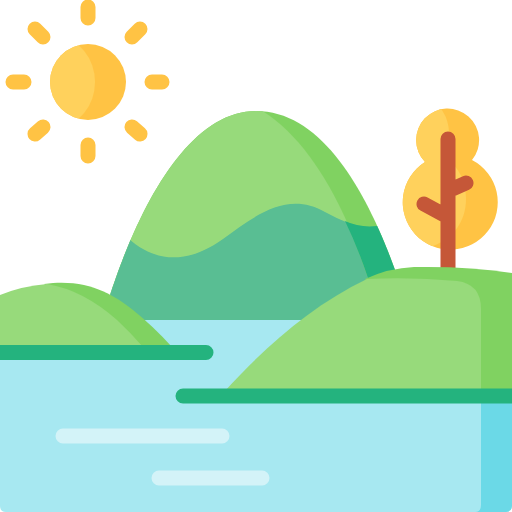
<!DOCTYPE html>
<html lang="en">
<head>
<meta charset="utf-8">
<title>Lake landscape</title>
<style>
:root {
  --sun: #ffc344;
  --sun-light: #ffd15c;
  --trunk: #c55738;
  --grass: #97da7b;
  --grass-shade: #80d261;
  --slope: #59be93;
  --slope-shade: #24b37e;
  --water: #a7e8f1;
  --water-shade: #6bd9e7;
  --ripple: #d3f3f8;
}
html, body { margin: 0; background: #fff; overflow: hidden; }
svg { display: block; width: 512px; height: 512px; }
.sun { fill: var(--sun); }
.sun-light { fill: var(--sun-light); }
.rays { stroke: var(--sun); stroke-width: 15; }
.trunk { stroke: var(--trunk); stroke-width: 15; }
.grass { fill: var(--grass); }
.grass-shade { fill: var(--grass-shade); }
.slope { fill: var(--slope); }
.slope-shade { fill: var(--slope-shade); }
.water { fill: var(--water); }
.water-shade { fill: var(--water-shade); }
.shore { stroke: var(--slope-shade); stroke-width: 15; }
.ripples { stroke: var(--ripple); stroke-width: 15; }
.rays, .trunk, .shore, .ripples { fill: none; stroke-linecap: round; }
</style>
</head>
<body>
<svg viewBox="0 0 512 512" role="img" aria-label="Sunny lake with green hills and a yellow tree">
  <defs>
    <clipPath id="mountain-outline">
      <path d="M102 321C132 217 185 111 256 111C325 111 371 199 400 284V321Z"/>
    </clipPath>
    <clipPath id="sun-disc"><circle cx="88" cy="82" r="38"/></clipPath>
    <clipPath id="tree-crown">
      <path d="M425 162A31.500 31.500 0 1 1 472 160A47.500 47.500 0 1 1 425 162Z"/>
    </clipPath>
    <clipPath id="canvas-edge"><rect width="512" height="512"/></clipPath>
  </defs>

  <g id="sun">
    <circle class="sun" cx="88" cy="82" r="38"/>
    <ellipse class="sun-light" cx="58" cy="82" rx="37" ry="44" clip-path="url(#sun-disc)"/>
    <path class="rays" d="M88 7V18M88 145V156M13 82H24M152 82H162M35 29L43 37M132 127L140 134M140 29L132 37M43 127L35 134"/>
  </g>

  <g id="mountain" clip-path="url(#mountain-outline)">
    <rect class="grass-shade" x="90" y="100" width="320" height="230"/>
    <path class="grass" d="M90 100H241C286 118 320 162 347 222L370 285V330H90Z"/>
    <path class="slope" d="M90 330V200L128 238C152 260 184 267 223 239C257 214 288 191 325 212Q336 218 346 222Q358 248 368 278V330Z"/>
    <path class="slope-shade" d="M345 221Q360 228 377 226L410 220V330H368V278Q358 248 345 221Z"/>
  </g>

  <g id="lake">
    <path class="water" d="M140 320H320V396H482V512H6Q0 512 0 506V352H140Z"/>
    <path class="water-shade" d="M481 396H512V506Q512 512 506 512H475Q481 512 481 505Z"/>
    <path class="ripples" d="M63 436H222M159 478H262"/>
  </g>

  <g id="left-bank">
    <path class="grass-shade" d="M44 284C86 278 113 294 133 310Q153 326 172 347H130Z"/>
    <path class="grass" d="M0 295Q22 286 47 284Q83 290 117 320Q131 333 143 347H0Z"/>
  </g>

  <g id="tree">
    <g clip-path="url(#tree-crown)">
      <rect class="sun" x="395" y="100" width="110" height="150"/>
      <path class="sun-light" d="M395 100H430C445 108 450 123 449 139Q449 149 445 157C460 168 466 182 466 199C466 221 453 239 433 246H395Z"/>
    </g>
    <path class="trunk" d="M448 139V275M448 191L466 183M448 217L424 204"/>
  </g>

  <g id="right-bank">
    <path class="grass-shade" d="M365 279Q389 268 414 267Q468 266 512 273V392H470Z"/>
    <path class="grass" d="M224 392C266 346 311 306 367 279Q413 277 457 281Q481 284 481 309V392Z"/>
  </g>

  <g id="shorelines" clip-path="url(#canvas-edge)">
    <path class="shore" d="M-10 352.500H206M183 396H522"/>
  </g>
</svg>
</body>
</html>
--
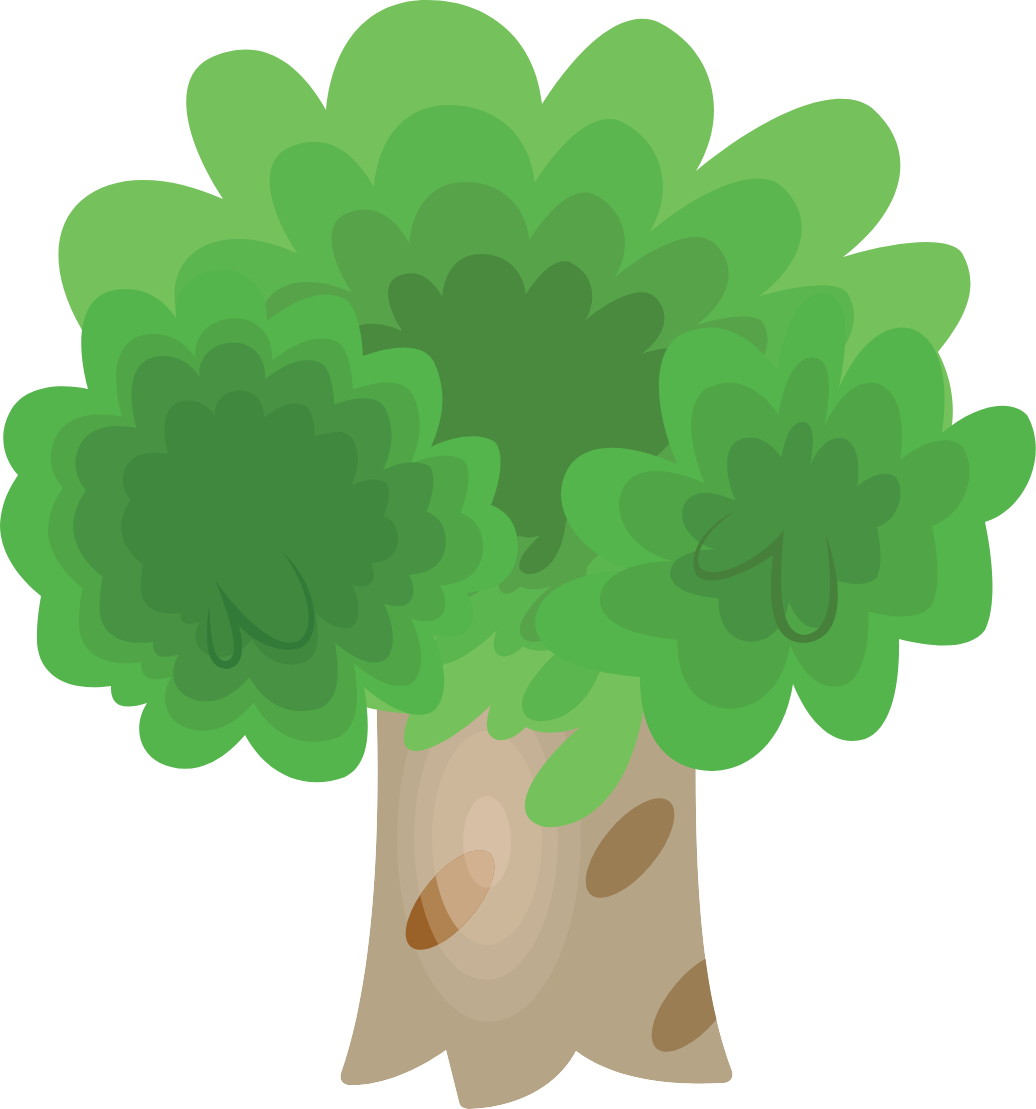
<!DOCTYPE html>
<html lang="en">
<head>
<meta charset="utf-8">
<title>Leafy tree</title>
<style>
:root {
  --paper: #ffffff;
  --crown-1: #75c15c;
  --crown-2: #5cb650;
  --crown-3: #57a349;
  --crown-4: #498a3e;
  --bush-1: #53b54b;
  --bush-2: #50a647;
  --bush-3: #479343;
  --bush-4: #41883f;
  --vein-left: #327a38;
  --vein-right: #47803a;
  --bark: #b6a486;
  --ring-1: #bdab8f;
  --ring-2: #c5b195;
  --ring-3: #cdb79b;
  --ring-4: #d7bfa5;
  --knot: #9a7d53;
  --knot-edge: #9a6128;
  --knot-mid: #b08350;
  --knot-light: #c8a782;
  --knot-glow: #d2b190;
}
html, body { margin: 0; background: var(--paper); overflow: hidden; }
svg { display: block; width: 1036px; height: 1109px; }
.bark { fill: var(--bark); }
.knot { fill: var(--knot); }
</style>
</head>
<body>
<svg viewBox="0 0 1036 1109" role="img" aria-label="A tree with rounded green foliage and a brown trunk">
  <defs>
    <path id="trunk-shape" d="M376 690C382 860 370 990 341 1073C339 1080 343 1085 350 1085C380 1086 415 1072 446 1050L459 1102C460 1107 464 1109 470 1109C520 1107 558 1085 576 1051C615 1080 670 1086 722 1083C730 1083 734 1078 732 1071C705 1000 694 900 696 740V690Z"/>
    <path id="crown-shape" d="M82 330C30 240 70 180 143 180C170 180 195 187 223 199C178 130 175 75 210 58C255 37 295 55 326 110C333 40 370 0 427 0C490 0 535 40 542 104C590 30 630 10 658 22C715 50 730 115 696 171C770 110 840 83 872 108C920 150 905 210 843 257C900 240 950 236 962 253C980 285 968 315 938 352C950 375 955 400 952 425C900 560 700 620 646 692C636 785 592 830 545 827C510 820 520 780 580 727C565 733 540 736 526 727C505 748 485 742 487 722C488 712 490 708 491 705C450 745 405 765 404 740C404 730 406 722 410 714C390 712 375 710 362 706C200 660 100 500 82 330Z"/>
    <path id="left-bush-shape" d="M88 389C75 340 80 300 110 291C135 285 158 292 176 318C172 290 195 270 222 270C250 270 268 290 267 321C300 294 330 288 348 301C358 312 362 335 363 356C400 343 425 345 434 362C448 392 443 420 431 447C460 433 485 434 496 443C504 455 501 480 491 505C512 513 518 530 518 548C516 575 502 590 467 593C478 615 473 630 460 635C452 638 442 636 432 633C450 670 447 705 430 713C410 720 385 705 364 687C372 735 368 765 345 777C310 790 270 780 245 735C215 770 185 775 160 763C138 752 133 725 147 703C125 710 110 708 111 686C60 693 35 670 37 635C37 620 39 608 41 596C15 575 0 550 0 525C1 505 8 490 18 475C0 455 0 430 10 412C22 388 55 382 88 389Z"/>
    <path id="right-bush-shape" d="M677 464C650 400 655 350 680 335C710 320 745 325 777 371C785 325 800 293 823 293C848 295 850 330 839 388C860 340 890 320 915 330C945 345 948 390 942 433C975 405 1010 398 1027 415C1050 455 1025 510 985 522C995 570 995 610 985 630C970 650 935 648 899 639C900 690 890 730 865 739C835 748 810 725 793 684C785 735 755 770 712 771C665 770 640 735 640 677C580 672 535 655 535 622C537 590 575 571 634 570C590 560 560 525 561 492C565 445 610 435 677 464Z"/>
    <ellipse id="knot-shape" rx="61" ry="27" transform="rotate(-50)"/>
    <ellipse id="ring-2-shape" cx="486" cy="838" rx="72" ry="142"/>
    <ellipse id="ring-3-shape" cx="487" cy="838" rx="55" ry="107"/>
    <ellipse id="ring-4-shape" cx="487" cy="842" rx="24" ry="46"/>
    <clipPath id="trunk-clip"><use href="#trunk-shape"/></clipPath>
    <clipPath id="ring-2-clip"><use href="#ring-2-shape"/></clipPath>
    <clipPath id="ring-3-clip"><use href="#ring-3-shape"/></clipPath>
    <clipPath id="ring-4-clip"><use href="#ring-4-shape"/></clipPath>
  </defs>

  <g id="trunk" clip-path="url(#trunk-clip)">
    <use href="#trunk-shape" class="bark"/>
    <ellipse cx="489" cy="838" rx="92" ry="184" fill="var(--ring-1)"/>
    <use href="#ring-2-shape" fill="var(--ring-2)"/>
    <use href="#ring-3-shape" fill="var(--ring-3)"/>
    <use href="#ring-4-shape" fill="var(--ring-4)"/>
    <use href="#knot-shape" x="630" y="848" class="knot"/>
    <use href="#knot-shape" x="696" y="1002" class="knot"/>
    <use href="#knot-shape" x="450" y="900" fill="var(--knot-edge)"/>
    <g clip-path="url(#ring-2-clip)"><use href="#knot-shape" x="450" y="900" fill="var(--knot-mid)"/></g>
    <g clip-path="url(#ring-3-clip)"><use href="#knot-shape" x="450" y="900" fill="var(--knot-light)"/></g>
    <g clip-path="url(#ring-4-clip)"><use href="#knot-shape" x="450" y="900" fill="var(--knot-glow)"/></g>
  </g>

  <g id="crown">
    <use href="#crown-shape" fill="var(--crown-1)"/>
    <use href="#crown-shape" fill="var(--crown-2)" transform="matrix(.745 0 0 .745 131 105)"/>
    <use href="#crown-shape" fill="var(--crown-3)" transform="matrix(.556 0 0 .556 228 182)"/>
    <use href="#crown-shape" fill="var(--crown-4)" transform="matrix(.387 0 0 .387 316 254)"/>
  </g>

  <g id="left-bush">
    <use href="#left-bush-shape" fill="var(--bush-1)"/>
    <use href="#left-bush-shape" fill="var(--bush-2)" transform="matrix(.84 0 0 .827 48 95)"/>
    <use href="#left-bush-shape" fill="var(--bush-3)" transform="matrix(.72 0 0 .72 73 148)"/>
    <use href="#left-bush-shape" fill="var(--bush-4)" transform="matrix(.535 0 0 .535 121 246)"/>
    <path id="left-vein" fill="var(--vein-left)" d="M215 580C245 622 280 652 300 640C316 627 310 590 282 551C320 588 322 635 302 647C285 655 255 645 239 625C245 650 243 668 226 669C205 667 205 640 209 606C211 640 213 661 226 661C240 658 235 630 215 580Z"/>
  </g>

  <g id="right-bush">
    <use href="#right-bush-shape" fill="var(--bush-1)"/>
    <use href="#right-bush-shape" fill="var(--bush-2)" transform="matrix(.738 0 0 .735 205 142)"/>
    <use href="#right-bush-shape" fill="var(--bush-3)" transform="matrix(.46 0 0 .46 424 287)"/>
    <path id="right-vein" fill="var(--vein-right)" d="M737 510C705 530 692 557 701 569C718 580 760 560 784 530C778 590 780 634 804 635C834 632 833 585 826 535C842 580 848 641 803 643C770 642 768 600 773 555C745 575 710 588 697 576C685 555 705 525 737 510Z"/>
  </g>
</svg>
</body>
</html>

**Task:**
Please report the number of lines in the data that include "stroke", with no other words.

**Exercise output:**
5